++++ Dataset entries ++++

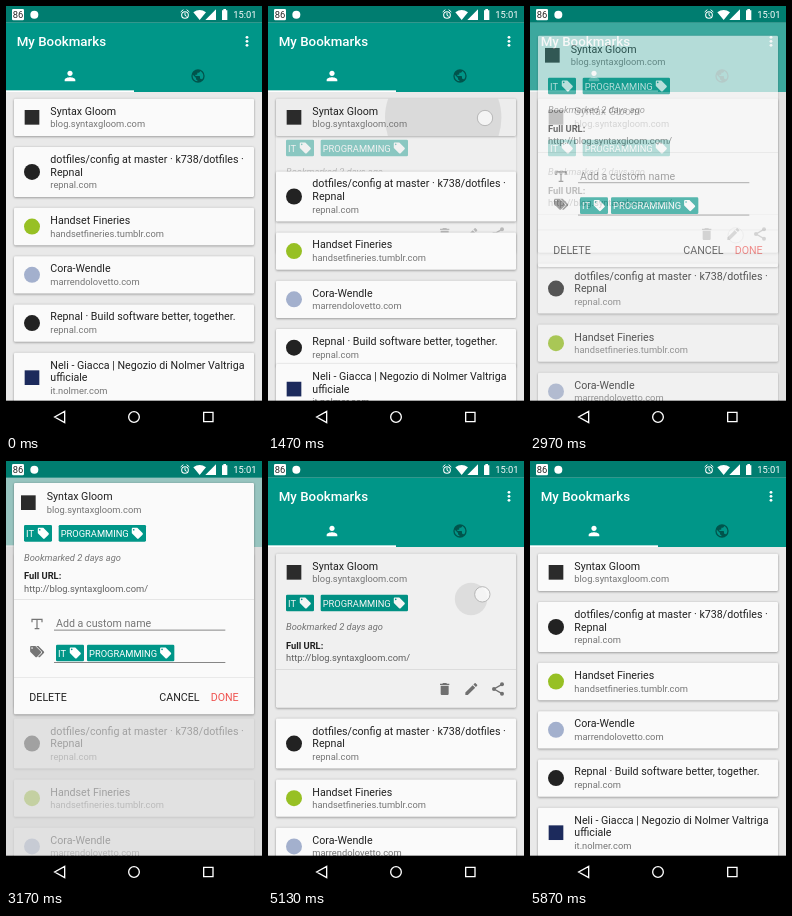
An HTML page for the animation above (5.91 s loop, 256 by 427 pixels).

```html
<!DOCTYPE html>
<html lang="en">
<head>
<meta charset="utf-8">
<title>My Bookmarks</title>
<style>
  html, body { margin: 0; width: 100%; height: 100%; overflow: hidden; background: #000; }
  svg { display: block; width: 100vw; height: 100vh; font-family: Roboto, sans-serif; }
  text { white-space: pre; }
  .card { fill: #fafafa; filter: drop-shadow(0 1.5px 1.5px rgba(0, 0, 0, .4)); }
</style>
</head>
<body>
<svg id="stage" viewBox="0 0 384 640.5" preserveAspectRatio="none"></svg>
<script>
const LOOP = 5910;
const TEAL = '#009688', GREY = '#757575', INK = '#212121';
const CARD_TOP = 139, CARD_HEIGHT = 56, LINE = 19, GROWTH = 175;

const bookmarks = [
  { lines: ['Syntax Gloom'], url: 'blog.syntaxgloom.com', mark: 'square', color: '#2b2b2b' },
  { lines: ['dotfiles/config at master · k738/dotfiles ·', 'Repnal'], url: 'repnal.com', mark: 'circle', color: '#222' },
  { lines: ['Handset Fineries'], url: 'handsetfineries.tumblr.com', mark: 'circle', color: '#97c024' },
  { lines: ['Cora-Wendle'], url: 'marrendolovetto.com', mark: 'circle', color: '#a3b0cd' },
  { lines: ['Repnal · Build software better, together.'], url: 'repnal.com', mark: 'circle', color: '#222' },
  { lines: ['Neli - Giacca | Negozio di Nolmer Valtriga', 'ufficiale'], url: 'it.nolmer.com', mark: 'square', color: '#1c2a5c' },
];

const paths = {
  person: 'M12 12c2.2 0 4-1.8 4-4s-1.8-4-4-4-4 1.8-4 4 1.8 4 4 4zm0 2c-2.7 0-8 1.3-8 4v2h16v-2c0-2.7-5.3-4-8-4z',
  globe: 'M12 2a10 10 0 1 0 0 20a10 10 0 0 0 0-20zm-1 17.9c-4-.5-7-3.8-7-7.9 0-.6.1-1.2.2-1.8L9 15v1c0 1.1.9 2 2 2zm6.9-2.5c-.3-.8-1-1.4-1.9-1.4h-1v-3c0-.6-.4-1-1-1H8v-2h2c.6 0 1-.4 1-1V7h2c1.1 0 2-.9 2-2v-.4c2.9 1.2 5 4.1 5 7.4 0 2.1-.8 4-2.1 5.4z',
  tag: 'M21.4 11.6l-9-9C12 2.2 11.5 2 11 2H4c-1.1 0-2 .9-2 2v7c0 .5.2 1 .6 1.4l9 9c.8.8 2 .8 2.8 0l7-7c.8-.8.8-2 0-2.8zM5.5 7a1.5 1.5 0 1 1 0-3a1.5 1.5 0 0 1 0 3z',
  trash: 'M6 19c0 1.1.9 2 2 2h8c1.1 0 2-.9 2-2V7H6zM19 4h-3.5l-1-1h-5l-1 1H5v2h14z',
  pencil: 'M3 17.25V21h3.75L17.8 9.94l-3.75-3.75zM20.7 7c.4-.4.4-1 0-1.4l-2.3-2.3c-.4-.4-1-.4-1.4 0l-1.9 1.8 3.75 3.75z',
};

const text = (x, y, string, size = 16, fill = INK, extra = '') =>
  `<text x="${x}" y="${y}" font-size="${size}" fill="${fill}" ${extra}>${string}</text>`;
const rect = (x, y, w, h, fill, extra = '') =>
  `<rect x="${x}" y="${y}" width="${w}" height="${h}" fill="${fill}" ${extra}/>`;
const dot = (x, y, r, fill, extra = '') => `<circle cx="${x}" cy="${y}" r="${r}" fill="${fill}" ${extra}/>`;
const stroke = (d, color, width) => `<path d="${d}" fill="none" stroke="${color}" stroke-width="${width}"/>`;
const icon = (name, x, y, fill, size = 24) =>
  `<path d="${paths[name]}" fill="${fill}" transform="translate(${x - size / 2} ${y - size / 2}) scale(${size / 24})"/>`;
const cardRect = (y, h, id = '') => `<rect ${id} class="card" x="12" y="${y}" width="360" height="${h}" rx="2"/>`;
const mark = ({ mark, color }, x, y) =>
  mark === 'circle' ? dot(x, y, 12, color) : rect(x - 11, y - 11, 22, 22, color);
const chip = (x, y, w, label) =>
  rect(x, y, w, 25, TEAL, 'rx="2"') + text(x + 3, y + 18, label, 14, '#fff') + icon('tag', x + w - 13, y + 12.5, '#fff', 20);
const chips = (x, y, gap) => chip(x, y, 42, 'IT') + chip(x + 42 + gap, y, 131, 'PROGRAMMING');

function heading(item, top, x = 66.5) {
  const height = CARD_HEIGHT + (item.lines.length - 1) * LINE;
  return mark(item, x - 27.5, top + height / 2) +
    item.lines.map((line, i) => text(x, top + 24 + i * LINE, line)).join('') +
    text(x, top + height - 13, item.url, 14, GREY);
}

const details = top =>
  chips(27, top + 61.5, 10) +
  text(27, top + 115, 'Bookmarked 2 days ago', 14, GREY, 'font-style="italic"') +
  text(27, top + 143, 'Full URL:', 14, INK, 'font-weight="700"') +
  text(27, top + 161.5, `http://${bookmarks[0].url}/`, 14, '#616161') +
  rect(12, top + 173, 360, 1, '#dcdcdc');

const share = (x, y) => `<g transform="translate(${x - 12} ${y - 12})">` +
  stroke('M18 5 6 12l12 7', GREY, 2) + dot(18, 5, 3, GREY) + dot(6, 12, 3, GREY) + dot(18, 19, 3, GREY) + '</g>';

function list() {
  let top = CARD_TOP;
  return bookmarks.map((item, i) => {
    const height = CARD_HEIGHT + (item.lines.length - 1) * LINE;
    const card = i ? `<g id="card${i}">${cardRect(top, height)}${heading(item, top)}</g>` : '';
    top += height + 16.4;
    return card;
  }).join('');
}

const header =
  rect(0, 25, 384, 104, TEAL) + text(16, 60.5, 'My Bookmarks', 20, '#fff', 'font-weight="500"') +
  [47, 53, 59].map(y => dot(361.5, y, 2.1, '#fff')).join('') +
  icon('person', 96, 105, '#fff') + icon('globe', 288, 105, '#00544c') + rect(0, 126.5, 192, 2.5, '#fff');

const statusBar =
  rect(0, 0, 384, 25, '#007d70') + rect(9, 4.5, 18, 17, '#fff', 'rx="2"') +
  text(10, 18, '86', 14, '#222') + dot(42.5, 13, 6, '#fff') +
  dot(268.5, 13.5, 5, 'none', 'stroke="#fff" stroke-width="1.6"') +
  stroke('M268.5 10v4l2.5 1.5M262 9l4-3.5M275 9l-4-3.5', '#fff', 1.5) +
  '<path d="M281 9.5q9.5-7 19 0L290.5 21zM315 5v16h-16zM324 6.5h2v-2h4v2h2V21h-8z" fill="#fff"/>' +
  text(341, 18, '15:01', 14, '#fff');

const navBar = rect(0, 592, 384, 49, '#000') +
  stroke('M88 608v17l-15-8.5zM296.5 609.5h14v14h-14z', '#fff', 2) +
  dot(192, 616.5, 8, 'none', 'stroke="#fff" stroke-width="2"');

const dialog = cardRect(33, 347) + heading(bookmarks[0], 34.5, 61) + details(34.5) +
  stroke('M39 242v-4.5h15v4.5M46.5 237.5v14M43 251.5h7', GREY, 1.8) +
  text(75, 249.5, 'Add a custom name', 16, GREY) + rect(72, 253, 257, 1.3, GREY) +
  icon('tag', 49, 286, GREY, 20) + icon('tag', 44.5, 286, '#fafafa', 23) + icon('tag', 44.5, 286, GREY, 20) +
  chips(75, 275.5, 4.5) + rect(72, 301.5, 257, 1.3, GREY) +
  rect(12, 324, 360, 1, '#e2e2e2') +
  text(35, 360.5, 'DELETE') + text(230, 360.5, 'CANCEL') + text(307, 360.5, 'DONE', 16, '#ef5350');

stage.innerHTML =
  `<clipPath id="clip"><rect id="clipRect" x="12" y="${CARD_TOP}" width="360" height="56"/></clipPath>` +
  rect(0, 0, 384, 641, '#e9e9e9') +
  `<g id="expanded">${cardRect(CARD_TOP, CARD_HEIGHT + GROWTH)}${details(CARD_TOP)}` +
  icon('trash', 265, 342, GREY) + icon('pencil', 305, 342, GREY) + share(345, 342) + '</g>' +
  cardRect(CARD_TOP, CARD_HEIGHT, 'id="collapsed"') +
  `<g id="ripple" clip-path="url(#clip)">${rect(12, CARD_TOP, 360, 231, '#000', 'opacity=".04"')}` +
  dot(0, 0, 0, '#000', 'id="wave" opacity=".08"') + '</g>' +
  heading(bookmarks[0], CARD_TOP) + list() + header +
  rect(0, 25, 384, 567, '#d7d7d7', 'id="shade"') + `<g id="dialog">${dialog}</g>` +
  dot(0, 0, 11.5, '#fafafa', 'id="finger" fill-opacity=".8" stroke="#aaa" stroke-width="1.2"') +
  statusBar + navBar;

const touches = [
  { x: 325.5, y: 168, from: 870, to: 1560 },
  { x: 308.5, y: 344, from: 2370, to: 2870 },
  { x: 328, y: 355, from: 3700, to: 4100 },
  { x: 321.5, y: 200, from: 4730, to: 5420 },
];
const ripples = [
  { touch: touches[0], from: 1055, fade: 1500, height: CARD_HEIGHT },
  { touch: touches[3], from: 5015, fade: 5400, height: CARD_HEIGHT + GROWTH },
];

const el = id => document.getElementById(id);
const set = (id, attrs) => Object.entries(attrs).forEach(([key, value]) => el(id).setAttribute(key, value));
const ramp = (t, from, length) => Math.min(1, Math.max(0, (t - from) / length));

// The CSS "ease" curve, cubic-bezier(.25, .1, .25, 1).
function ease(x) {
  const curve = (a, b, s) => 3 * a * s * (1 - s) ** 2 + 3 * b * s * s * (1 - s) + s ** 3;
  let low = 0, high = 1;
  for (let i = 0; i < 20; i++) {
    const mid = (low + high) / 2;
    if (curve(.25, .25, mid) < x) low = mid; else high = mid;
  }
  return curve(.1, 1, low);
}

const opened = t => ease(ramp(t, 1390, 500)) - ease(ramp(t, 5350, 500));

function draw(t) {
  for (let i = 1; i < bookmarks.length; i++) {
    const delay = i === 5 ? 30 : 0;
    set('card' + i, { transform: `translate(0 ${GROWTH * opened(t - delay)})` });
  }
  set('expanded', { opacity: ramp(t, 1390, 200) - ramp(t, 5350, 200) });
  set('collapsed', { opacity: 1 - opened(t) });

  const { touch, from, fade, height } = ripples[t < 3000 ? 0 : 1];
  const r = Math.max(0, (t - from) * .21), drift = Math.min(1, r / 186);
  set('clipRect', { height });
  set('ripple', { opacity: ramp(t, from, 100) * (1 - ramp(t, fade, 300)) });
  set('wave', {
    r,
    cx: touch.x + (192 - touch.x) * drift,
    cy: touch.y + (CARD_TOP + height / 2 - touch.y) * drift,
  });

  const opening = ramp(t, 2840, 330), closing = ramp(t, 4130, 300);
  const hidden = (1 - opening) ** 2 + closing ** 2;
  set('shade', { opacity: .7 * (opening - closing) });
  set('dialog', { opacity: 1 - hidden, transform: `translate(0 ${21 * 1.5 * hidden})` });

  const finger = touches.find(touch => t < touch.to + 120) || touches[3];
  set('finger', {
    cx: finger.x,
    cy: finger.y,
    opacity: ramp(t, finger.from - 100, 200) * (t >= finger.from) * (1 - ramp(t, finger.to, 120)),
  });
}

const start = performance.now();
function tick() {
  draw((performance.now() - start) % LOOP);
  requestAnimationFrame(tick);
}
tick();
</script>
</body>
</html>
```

++++

# Activity
Filter the entries above and keep only the lines with the word "transform".

# Answer section
  `<path d="${paths[name]}" fill="${fill}" transform="translate(${x - size / 2} ${y - size / 2}) scale(${size / 24})"/>`;
const share = (x, y) => `<g transform="translate(${x - 12} ${y - 12})">` +
    set('card' + i, { transform: `translate(0 ${GROWTH * opened(t - delay)})` });
  set('dialog', { opacity: 1 - hidden, transform: `translate(0 ${21 * 1.5 * hidden})` });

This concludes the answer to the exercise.